getting off the canoe left a huge void," he remembers, "I had to continue."
Working with his father, Myron "Pinkie" Thompson, who had been named president
of PVS, Nainoa planned another trip to Tahiti. In 1978, Mau Piailug returned
to Hawaii to teach him the secrets of navigation. "Mau trained us like
his grandfather had trained him," Nainoa says, "he took us on the sea
like children, becoming our father and mother on the ocean. We had very
few formal lessons: the learning really came by being close to him-looking
at the things he looks at, feeling the things he feels." After two years
of rigorous training, Mau proclaimed his young Hawaiian student ready
to navigate by himself.
In 1980, Nainoa became the first Hawaiian to navigate the ancient sea
route to Tahiti in perhaps a thousand years. This success added fuel to
a growing Hawaiian cultural revival that by then included dance, chant,
medical practices, architecture, and religion. "HOKULE'A was the spaceship
of our ancestors," as one Hawaiian put it, "she was the highest achievement
of our technology. She kindled our pride. And she taught us that as a
people we could do anything we set our minds to."
What Nainoa and others set their minds to in the following 20 years of
voyaging was nothing less than stitching together all the islands of Polynesia.
In 1985, HOKULE'A sailed to the Society Islands, the Cooks, New Zealand,
Tonga, Samoa, and back to Hawaii via Aitutaki, Tahiti, and Rangiroa in
the Tuamotu Archipelago. In 1992, she voyaged to the Pacific Arts Festival
in Rarotonga. And in 1995, she returned to Tahiti to join a fleet of Polynesian
sail for an epic voyage to Hawaii via the Marquesas called Na 'Ohana Holo
Moana-the Voyaging Family of the Vast Ocean. The family now included six
seagoing canoes in addition to HOKULE'A-from Tahiti came TAHITINUI, from
the Cook Islands came TAKITUMU and TE AU TONGA, from New Zealand came
TE AURERE, and from Hawaii two new canoes-MAKALI'I and HAWAI'ILOA.
"We call HOKULE'A the 'mother canoe,' " says TE AURERE's Maori captain,
Hector Busby, who had come to Kualoa to attend the canoe's 25th anniversary.
"She inspired us all to achieve something no one considered possible-building
a canoe of our own to rediscover our ancestral heritage as a seafaring
people, and through that the rediscovery of ourselves."
By 1995, HOKULE'A had sailed more than 75,000 nautical miles and had visited
all the frontiers of the Polynesian triangle except one-the easternmost-which
is occupied by a single island, Rapa Nui. In HOKULE'A's 1999 voyage to
"close the triangle," I served among Nainoa's crew.

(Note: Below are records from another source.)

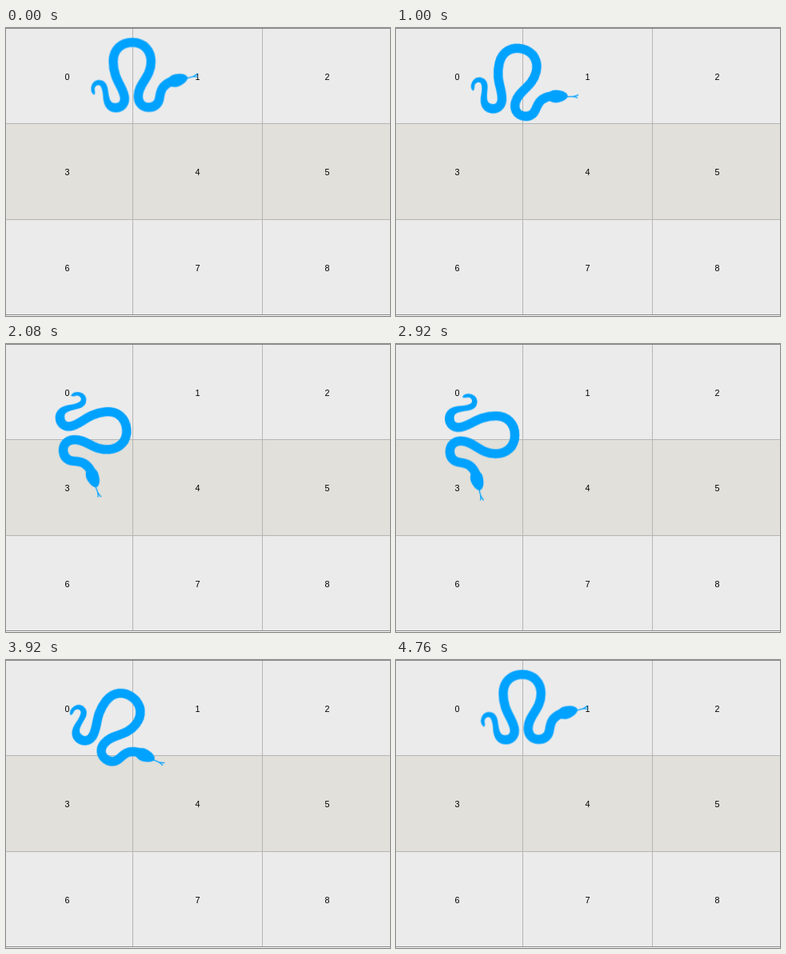
Recreate the animation shown at these times as an HTML page. Size 480 by 360 pixels, loop 4.8 s.

```html
<!DOCTYPE html>
<html lang="en">
<head>
<meta charset="utf-8">
<title>Snake on a grid</title>
<style>
  html, body { margin: 0; width: 100%; height: 100%; overflow: hidden; background: #fff; }
  svg { display: block; width: 480px; height: 360px; }
  .grid { shape-rendering: crispEdges; }
  text { font: 10.8px "Liberation Sans", Arial, sans-serif; text-anchor: middle; fill: #000; }
  .snake { animation: turn 4.8s ease-in-out infinite; }
  @keyframes turn {
    0%, 10%, 100% { transform: translate(173.5px, 59.5px) rotate(0deg); }
    50%, 60% { transform: translate(107px, 129.5px) rotate(90deg); }
  }
</style>
</head>
<body>
<svg viewBox="0 0 480 360">
  <g class="grid">
    <rect width="480" height="359" fill="#ebebeb"/>
    <rect y="120" width="480" height="119" fill="#e1e0da"/>
    <path d="M158.5 0V358M320.5 0V358M0 119.5H480M0 239.5H480" stroke="#b5b5b5"/>
    <path d="M0 .5H480M0 358.5H480" stroke="#868686"/>
  </g>
  <g id="labels"></g>
  <g class="snake">
    <g transform="translate(-173.5 -59.5)" fill="#00a2ff">
      <!-- tail -->
      <path d="M110 83.5C106 81 105.5 76 107 72C108.5 67.5 112 65 116.5 65C122 65 126 69 127 75
        C128 80 128 83 129.5 88C131 93 133.5 94 137.5 94V105.4C129 105.4 123.5 100 122 91
        C121 85 121.5 82 120 77C119 73 117.5 71.5 115.5 71.5C112.5 71.5 110.5 74 110.8 77
        C111 79 111.8 80.5 110.8 83Z"/>
      <!-- body -->
      <path fill="none" stroke="#00a2ff" stroke-width="11.4" d="M137 99.7C144 99.7 148.5 95 148.3 88
        C148 75 134 65 134 42C134 27 144 18 158 18C172 18 181.3 28 181.3 42C181.3 62 165.5 69 165.3 85
        C165 93 170 99.3 178 99.3C186 99.3 191 95 192 87C193.5 76 197 71 206 67"/>
      <!-- head -->
      <path d="M203 63C205 59.5 210 57.3 216 57.2C222 57 226.5 59 227 62C227.3 65 224 68.5 219 71.5
        C214 74.3 208 74.6 205 72Z"/>
      <!-- tongue -->
      <path fill="none" stroke="#00a2ff" stroke-width="1.3" d="M226 62.8L233 61Q236 60 239.5 57M232 61.2Q236 60.2 239.5 61"/>
    </g>
  </g>
</svg>
<script>
  const labels = document.getElementById("labels");
  const cols = [76.5, 239.5, 401.5], rows = [65, 184, 304];
  for (let i = 0; i < 9; i++) {
    const label = document.createElementNS("http://www.w3.org/2000/svg", "text");
    label.setAttribute("x", cols[i % 3]);
    label.setAttribute("y", rows[Math.floor(i / 3)]);
    label.textContent = i;
    labels.append(label);
  }
</script>
</body>
</html>
```
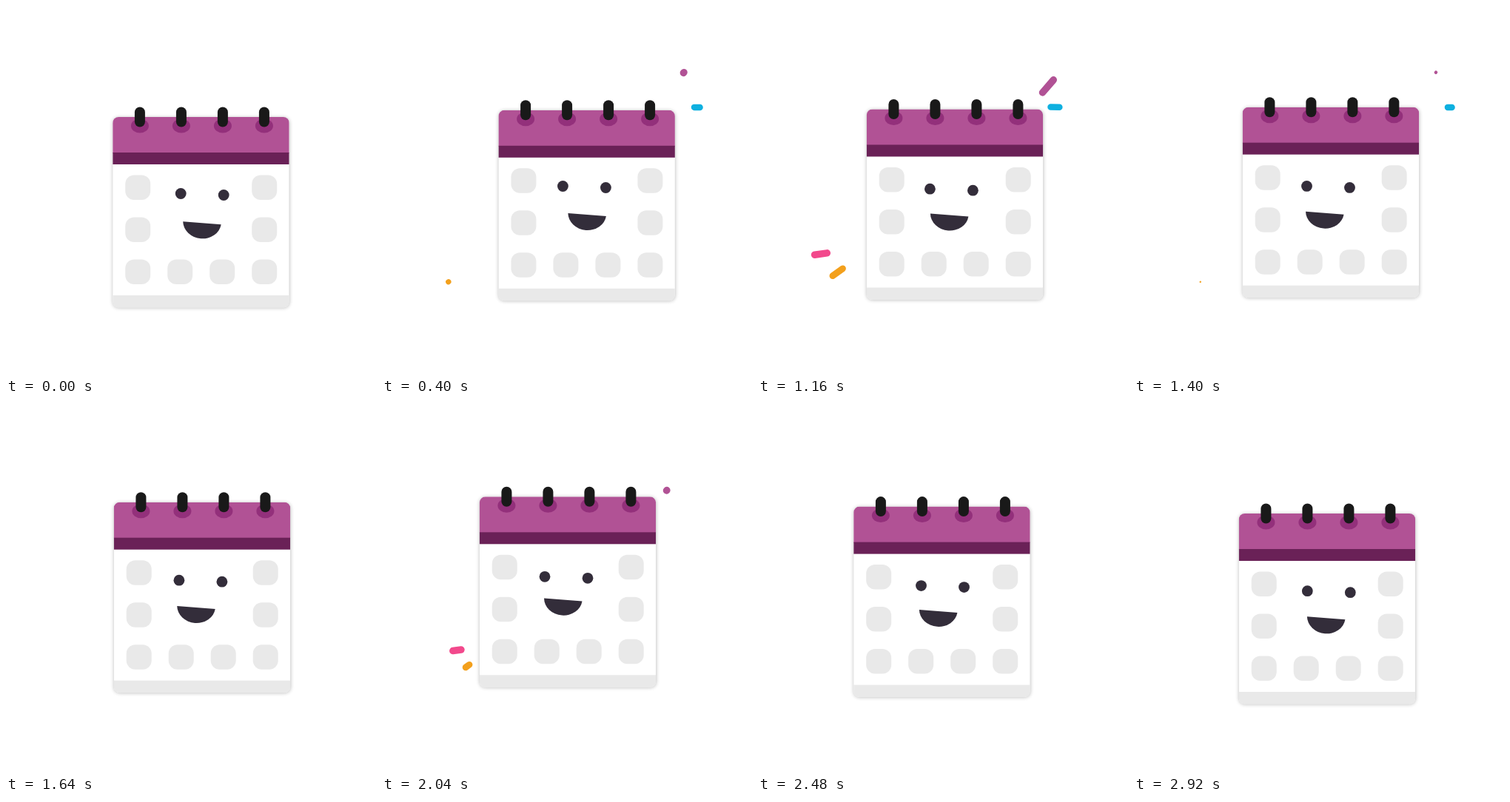
Recreate the animation shown at these times as an HTML page. Size 500x500 px, loop 2960 ms.

```html
<!DOCTYPE html>
<html lang="en">
<head>
<meta charset="utf-8">
<title>Happy calendar</title>
<style>
  html, body { margin: 0; width: 100%; height: 100%; overflow: hidden; background: #fff; }
  svg { display: block; width: 100vw; height: 100vh; }
</style>
</head>
<body>
<svg id="stage" viewBox="0 0 500 500">
  <defs>
    <clipPath id="round"><rect width="238.5" height="257.5" rx="8"/></clipPath>
    <filter id="blur" x="-10%" y="-10%" width="120%" height="120%"><feGaussianBlur stdDeviation="2.6"/></filter>
  </defs>
  <g id="confetti" fill="none" stroke-linecap="round"></g>
  <g id="card">
    <rect y=".5" width="239" height="257.5" rx="8" fill="#000" opacity=".25" filter="url(#blur)"/>
    <g clip-path="url(#round)">
      <rect width="238.5" height="257.5" fill="#fff"/>
      <rect width="238.5" height="49" fill="#b15295"/>
      <rect y="48" width="238.5" height="16" fill="#6a2157"/>
      <rect y="241" width="238.5" height="17" fill="#e9e9e9"/>
    </g>
    <g id="cells" fill="#e9e9e9"></g>
    <g id="rings"></g>
    <g id="eyes" fill="#332d3a">
      <circle r="7.4"/>
      <circle cx="58" cy="2" r="7.4"/>
    </g>
    <path id="mouth" fill="#332d3a" d="M0 0L51.5 4A25.9 22.7 4.4 0 1 0 0Z"/>
  </g>
</svg>
<script>
const LOOP = 2960, STEP = 40, BEAT = LOOP / 3;
const $ = id => document.getElementById(id);

function add(parent, tag, attrs) {
  const el = document.createElementNS('http://www.w3.org/2000/svg', tag);
  for (const k in attrs) el.setAttribute(k, attrs[k]);
  return parent.appendChild(el);
}

for (let row = 0; row < 3; row++)
  for (let col = 0; col < 4; col++)
    if (row === 2 || col % 3 === 0)
      add($('cells'), 'rect', { x: 17 + col * 57, y: 78.5 + row * 57, width: 34, height: 33.5, rx: 12 });

for (let i = 0; i < 4; i++) {
  const x = 36.7 + i * 56;
  add($('rings'), 'ellipse', { cx: x, cy: 12, rx: 12, ry: 9.5, fill: '#93307b' });
  add($('rings'), 'rect', { x: x - 7, y: -13.5, width: 14, height: 27, rx: 7, fill: '#191919' });
}

// Drift of the card, and of eyes and mouth inside it
const times = [0, 400, 1160, 1640, 2040, 2480, 2920];
const drift = {
  card: [[144.2, 157.4, 146.7, 145.7, 131.7, 129.2, 141.7], [150, 140.8, 139.5, 132.7, 125.3, 138.6, 148]],
  eyes: [[92, 87, 85.7, 88.2, 88.3, 91.3, 92.6], [103.5, 102.7, 107.7, 105.5, 108, 107, 104.7]],
  mouth: [[95, 94, 86.2, 85.5, 87.3, 88.7, 92.2], [141.3, 139.2, 141, 140.3, 137.3, 139.3, 139.3]]
};

// Smooth closed curve through the keyed values
function curve(values, t) {
  const n = times.length;
  const wrap = i => (i + n) % n;
  const at = i => times[wrap(i)] + Math.floor(i / n) * LOOP;
  const val = i => values[wrap(i)];
  const slope = i => (val(i + 1) - val(i - 1)) / (at(i + 1) - at(i - 1));
  let i = n - 1;
  while (times[i] > t) i--;
  const h = at(i + 1) - at(i), u = (t - at(i)) / h, v = 1 - u;
  return v * v * (1 + 2 * u) * val(i) + u * u * (3 - 2 * u) * val(i + 1)
    + h * u * v * (v * slope(i) - u * slope(i + 1));
}

const linear = u => u;
const sine = u => (1 - Math.cos(Math.PI * u)) / 2;
const part = (t, [from, to]) => Math.min(1, Math.max(0, (t - from) / (to - from)));

// Each streak grows by its head, then its tail catches up
const streaks = [
  { color: '#b15295', width: 9.5, a: [384.5, 117], b: [408, 89.7], head: [50, 262], tail: [180, 425], ease: sine },
  { color: '#0eb0e0', width: 8.5, a: [395.5, 136.5], b: [429.5, 137], head: [110, 268], tail: [200, 490], ease: sine },
  { color: '#f2498c', width: 9.5, a: [107, 332], b: [70.5, 337], head: [5, 207], tail: [60, 330], ease: linear },
  { color: '#f3a01c', width: 8.8, a: [118, 352.3], b: [89.7, 372.8], head: [24, 272], tail: [100, 420], ease: linear }
];
for (const s of streaks) s.el = add($('confetti'), 'line', { stroke: s.color });

function drawStreak(s, t) {
  const on = t > s.head[0] && t < s.tail[1];
  s.el.setAttribute('visibility', on ? 'visible' : 'hidden');
  if (!on) return;
  const point = u => s.a.map((p, i) => p + (s.b[i] - p) * u);
  const [x1, y1] = point(sine(part(t, s.tail)));
  const [x2, y2] = point(s.ease(part(t, s.head)) + 0.002);
  const width = s.width * Math.min(1, (s.tail[1] - t) / 25);
  const attrs = { x1, y1, x2, y2, 'stroke-width': width };
  for (const k in attrs) s.el.setAttribute(k, attrs[k]);
}

function draw(t) {
  for (const id in drift) {
    const [x, y] = drift[id].map(v => curve(v, t).toFixed(2));
    $(id).setAttribute('transform', `translate(${x} ${y})`);
  }
  for (const s of streaks) drawStreak(s, t % BEAT);
}

const start = performance.now();
function tick() {
  const t = (performance.now() - start) % LOOP;
  draw(Math.floor(t / STEP) * STEP);
  requestAnimationFrame(tick);
}
tick();
</script>
</body>
</html>
```
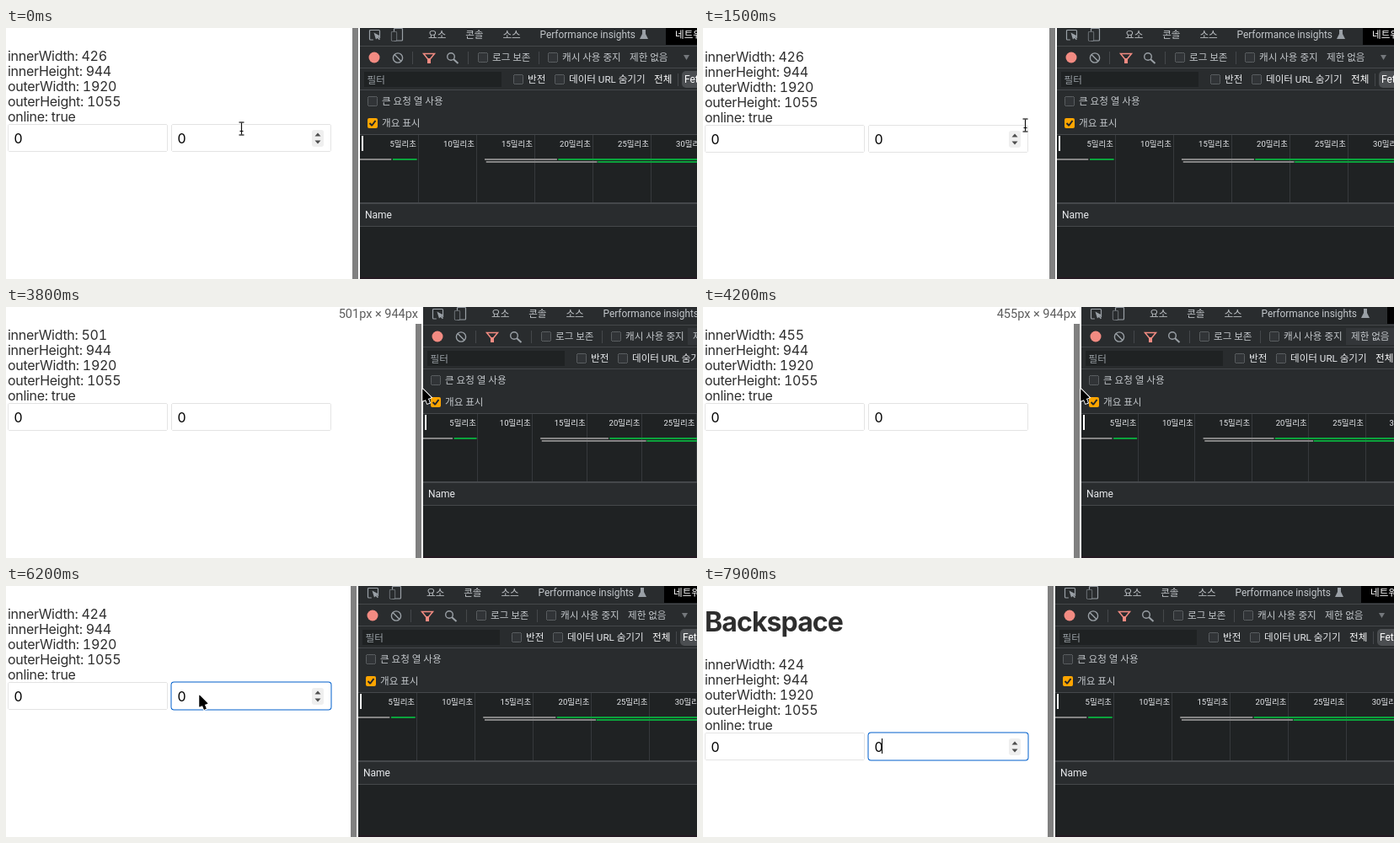
An HTML page with a canvas for the animation above (8 s loop, 820x298 px).

```html
<!DOCTYPE html>
<html lang="ko">
<head>
<meta charset="utf-8">
<style>
html, body { margin: 0; width: 100%; height: 100%; overflow: hidden; background: #fff; }
canvas, h1, pre { position: absolute; margin: 0; }
canvas { left: 0; top: 0; width: 820px; height: 298px; }
h1, pre { left: 2px; color: #2e2e2e; font-family: Inter, sans-serif; }
h1 { top: 23px; font-size: 32px; line-height: 40px; letter-spacing: -.9px; }
pre { font-size: 16px; line-height: 18px; letter-spacing: -.3px; font-variant-numeric: tabular-nums; }
</style>
</head>
<body>
<h1 id="key">Backspace</h1>
<pre id="info"></pre>
<canvas id="stage" width="820" height="298"></canvas>
<script>
const key = document.getElementById('key');
const info = document.getElementById('info');
const ctx = document.getElementById('stage').getContext('2d');
const LOOP = 8000, STEP = 100;
const TOOL_FONT = 'Roboto, "Noto Sans CJK KR", "Noto Sans CJK", sans-serif';
const GRAY = '#9aa0a6', LIGHT = '#c3c7cb', BRIGHT = '#e8eaed';
const BASE = '#292c2e', DEEP = '#1f2223', LINE = '#45484b';
const RED = '#f28b82', GREEN = '#0ba33c', BAR = '#858585';

const ramp = (t, from, to) => Math.min(1, Math.max(0, (t - from) / (to - from)));
const easeOut = k => 1 - (1 - k) ** 2;
const between = (t, from, to) => t >= from && t < to;

// Drag right, pause, then settle back just left of the start.
const dividerOffset = t =>
  Math.round(75 * ramp(t, 3100, 3500) - 77 * easeOut(ramp(t, 3800, 4900)));

function rect(x, y, w, h, color) {
  ctx.fillStyle = color;
  ctx.fillRect(x, y, w, h);
}

function paint(fill, stroke, width = 1.4) {
  if (stroke) { ctx.strokeStyle = stroke; ctx.lineWidth = width; ctx.stroke(); }
  if (fill) { ctx.fillStyle = fill; ctx.fill(); }
}

function round(x, y, w, h, r, fill, stroke, width) {
  ctx.beginPath();
  ctx.roundRect(x, y, w, h, r);
  paint(fill, stroke, width);
}

function circle(x, y, r, fill, stroke) {
  ctx.beginPath();
  ctx.arc(x, y, r, 0, Math.PI * 2);
  paint(fill, stroke);
}

function line(x, y, dx, dy, color, width = 1.4) {
  ctx.beginPath();
  ctx.moveTo(x, y);
  ctx.lineTo(x + dx, y + dy);
  paint(null, color, width);
}

// Isosceles triangle: tip at (x, y), base h below it (above when h < 0).
function triangle(x, y, w, h, fill, stroke, width) {
  ctx.beginPath();
  ctx.moveTo(x, y);
  ctx.lineTo(x - w / 2, y + h);
  ctx.lineTo(x + w / 2, y + h);
  ctx.closePath();
  paint(fill, stroke, width);
}

function placed(x, y, draw, angle = 0, scale = 1) {
  ctx.save();
  ctx.translate(x, y);
  ctx.rotate(angle);
  ctx.scale(scale, scale);
  draw();
  ctx.restore();
}

function label(str, x, y, color = LIGHT, size = 11.6, align = 'left') {
  ctx.font = `${size}px ${TOOL_FONT}`;
  ctx.fillStyle = color;
  ctx.textAlign = align;
  ctx.fillText(str, x, y);
}

function drawInput(x, y, focused) {
  if (focused) round(x + .5, y + .5, 189, 32, 3, '#fff', '#005fcc', 2);
  else round(x + .5, y + .5, 189, 32, 2.5, '#fff', '#c8c8c8', 1);
  ctx.font = '16px Inter, sans-serif';
  ctx.textAlign = 'left';
  ctx.fillStyle = '#000';
  ctx.fillText('0', x + 7.5, y + 23);
}

function drawPage(t, width, edge) {
  const typed = t >= 6500, focused = t >= 5700;
  const shift = (typed ? 60 : 0) + (between(t, 500, 2000) ? 1 : 0);
  const y = 114 + shift;
  key.hidden = !typed;
  info.style.top = 24 + shift + 'px';
  info.textContent = [
    `innerWidth: ${width}`, 'innerHeight: 944', 'outerWidth: 1920',
    'outerHeight: 1055', 'online: true'
  ].join('\n');

  drawInput(2, y, false);
  drawInput(196, y, focused);
  if (t < 1700 || focused) {
    round(363, y + 7, 14, 20, 3, '#efefef');
    triangle(370, y + 10.5, 7, 4, '#4d4d4d');
    triangle(370, y + 23.5, 7, -4, '#4d4d4d');
  }
  if (typed) rect(212, y + 7, 1, 18, '#000');

  rect(edge - 10, 0, 7, 298, '#808080');
  rect(edge - 3, 0, 2, 298, '#fff');
  if (between(t, 3200, 5400)) {
    rect(edge - 105, 0, 102, 20, '#fff');
    label(`${width}px × 944px`, edge - 7, 13, '#5c5c5c', 14.5, 'right');
  }
}

function checkbox(x, y, checked) {
  if (!checked) return round(x + .5, y + .5, 11, 11, 2, '#313437', '#85898d', 1);
  round(x, y, 12, 12, 2, '#ffa500');
  line(x + 2.5, y + 6, 3, 3, '#22262a', 2);
  line(x + 5, y + 9, 4.5, -6, '#22262a', 2);
}

function option(str, x, y, color, checked) {
  checkbox(x, y - 10, checked);
  label(str, x + 17, y, color);
}

// Pointer whose left edge is vertical and right edge is diagonal.
function drawArrow(fill, outline) {
  placed(0, 0, () => {
    for (const border of outline ? [outline, null] : [null]) {
      triangle(0, 0, 10.8, 13, fill, border, 2.2);
      round(-1.4, 11, 2.8, 7, 0, fill, border, 2.2);
    }
  }, -Math.PI / 8);
}

function drawTabs() {
  ctx.setLineDash([20, 9, 19]);
  round(10.5, 2.5, 12, 11.5, 1, null, GRAY, 1.2);
  ctx.setLineDash([]);
  placed(15.5, 5.5, () => drawArrow(GRAY), -.3, .6);
  round(39.5, .5, 10, 14.5, 1, null, GRAY, 1.2);
  round(36.5, 4.5, 6, 10.5, 1, BASE, GRAY, 1.2);
  ['요소', '콘솔', '소스'].forEach((name, i) => label(name, 80 + 44.2 * i, 12));
  label('Performance insights', 212.5, 12, LIGHT, 11.9);
  triangle(336, 3, 10, 10, GRAY);
  rect(334, 2, 4, 5, GRAY);
  rect(362, 0, 500, 20, '#000');
  label('네트워크', 373, 12, '#fff');
}

function drawToolbar(hover) {
  circle(16, 35, 6.5, RED);
  circle(44, 35.5, 5.6, null, GRAY);
  line(40, 31.5, 8, 8, GRAY);
  triangle(81, 38.5, 13, -8, null, RED, 1.5);
  rect(79, 36, 4, 6, RED);
  circle(107, 34, 4.3, null, GRAY);
  line(110, 37, 5.5, 5, GRAY, 2);
  [61, 127, 211].forEach(x => rect(x, 28, 1, 15, LINE));
  option('로그 보존', 139, 39);
  option('캐시 사용 중지', 222, 39);
  if (hover) rect(313, 25, 88, 20, '#333639');
  label('제한 없음', 319, 39);
  triangle(386.5, 38, 7, -6, '#74787c');
}

function drawFilters() {
  rect(4, 52, 163, 18, DEEP);
  label('필터', 7.5, 65.5, GRAY);
  option('반전', 181, 65, BRIGHT);
  option('데이터 URL 숨기기', 230, 65, BRIGHT);
  label('전체', 348, 65, '#fff');
  rect(376, 54, 1, 15, LINE);
  round(381, 51, 70, 20, 5, '#4b4e51');
  label('Fetch/XHR', 384, 65, '#fff', 12);
  option('큰 요청 열 사용', 8, 91);
  option('개요 표시', 8, 117, LIGHT, true);
}

function drawOverview(offset) {
  const unit = 69 - .055 * offset;
  const at = k => k * unit - 1;
  const bar = (from, to, y, color) => rect(at(from), y, at(to) - at(from), 2, color);
  rect(-1, 126, 820, 82, DEEP);
  for (let k = 1; k < 8; k++) {
    rect(Math.floor(at(k)), 127, 1, 81, '#36393c');
    label(`${k * 5}밀리초`, at(k) - 2, 141, BRIGHT, 9.5, 'right');
  }
  bar(0, .54, 155, BAR);
  bar(.565, .98, 155, GREEN);
  bar(2.145, 3.39, 155, BAR);
  bar(3.41, 8, 155, GREEN);
  bar(2.17, 4.08, 158, BAR);
  bar(4.09, 8, 158, GREEN);
  rect(1, 128, 2, 18, '#fff');
}

function drawTools(t, edge, offset) {
  placed(edge, 0, () => {
    rect(-1, 0, 820, 298, BASE);
    drawTabs();
    drawToolbar(between(t, 3800, 5600));
    drawFilters();
    drawOverview(offset);
    [21, 47, 73, 126, 207, 208, 235].forEach(y => rect(-1, y, 820, 1, LINE));
    label('Name', 5, 226, BRIGHT, 12);
    rect(-1, 236, 820, 62, DEEP);
    rect(-1, 296, 820, 2, '#241a22');
  });
}

function drawBeam() {
  for (const [color, width] of [['#fff', 2.5], ['#111', 1.2]]) {
    line(0, -7, 0, 14, color, width);
    line(-2, 3, 4, 0, color, width);
    for (const y of [-7.5, 7.5]) line(-3, y, 6, 0, color, width);
  }
}

function drawResize() {
  for (const border of ['#fff', null]) {
    for (const side of [-1, 1])
      placed(0, 0, () => triangle(0, -7, 9, 5, '#000', border, 2), side * Math.PI / 2);
    round(-3, -1, 6, 2, 0, '#000', border, 2);
  }
  rect(-.5, -5, 1, 10, '#fff');
}

function cursorAt(t, edge) {
  if (between(t, 3200, 4700)) return [edge - 2, 97];
  let [x, y] = [279, 119];
  const glide = (from, to, endX, endY) => {
    const k = ramp(t, from, to);
    x += (endX - x) * k;
    y += (endY - y) * k;
  };
  glide(0, 1500, 382, 115);
  glide(1500, 2200, 505, 180);
  glide(2500, 2900, edge - 1, 100);
  glide(5500, 5900, 229, 129);
  return [x, y];
}

function drawCursor(t, edge) {
  if (t >= 6500) return;
  const [x, y] = cursorAt(t, edge);
  const resizing = between(t, 2900, 3200) || between(t, 4700, 5600);
  const draw = t < 1700 ? drawBeam : resizing ? drawResize : () => drawArrow('#000', '#fff');
  placed(Math.round(x) + .5, Math.round(y) + .5, draw);
}

function frame(now) {
  const t = Math.floor((now % LOOP) / STEP) * STEP;
  const offset = dividerOffset(t);
  const edge = 421 + offset;
  ctx.clearRect(0, 0, 820, 298);
  drawPage(t, 426 + offset, edge);
  drawTools(t, edge, offset);
  drawCursor(t, edge);
  requestAnimationFrame(frame);
}
requestAnimationFrame(frame);
</script>
</body>
</html>
```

As I stood in the throng awaiting the canoes' arrival at Kualoa almost
a year after that voyage concluded, my mind flashed back to days of cold,
stinging winds, and nights of crystalline beauty filled with planets as
bright as tiny moons and the swirling Magellenic Clouds. A burst of sound
from a dozen conch shells broke my reverie. HOKULE'A had touched ashore
at Kualoa. The welcoming ceremonies had begun. "Famous are the voyages
of HOKULE'A in the long seas, in the short seas, in the choppy seas of
Kanaloa, O Kanaloa, e Kanaloa of the long seas," proclaimed one of the
chanters in impeccable Hawaiian, reverently intoning the blessing of Kanaloa,
the Hawaiian god of the sea. Hula troupes garlanded with leis performed
dances that had not been seen for many generations. In song, oratory,
chant, and dance, Polynesians from the far frontier of the triangle demonstrated
what HOKULE'A had accomplished in her 25 years of voyaging-the full expression
of a renewed culture.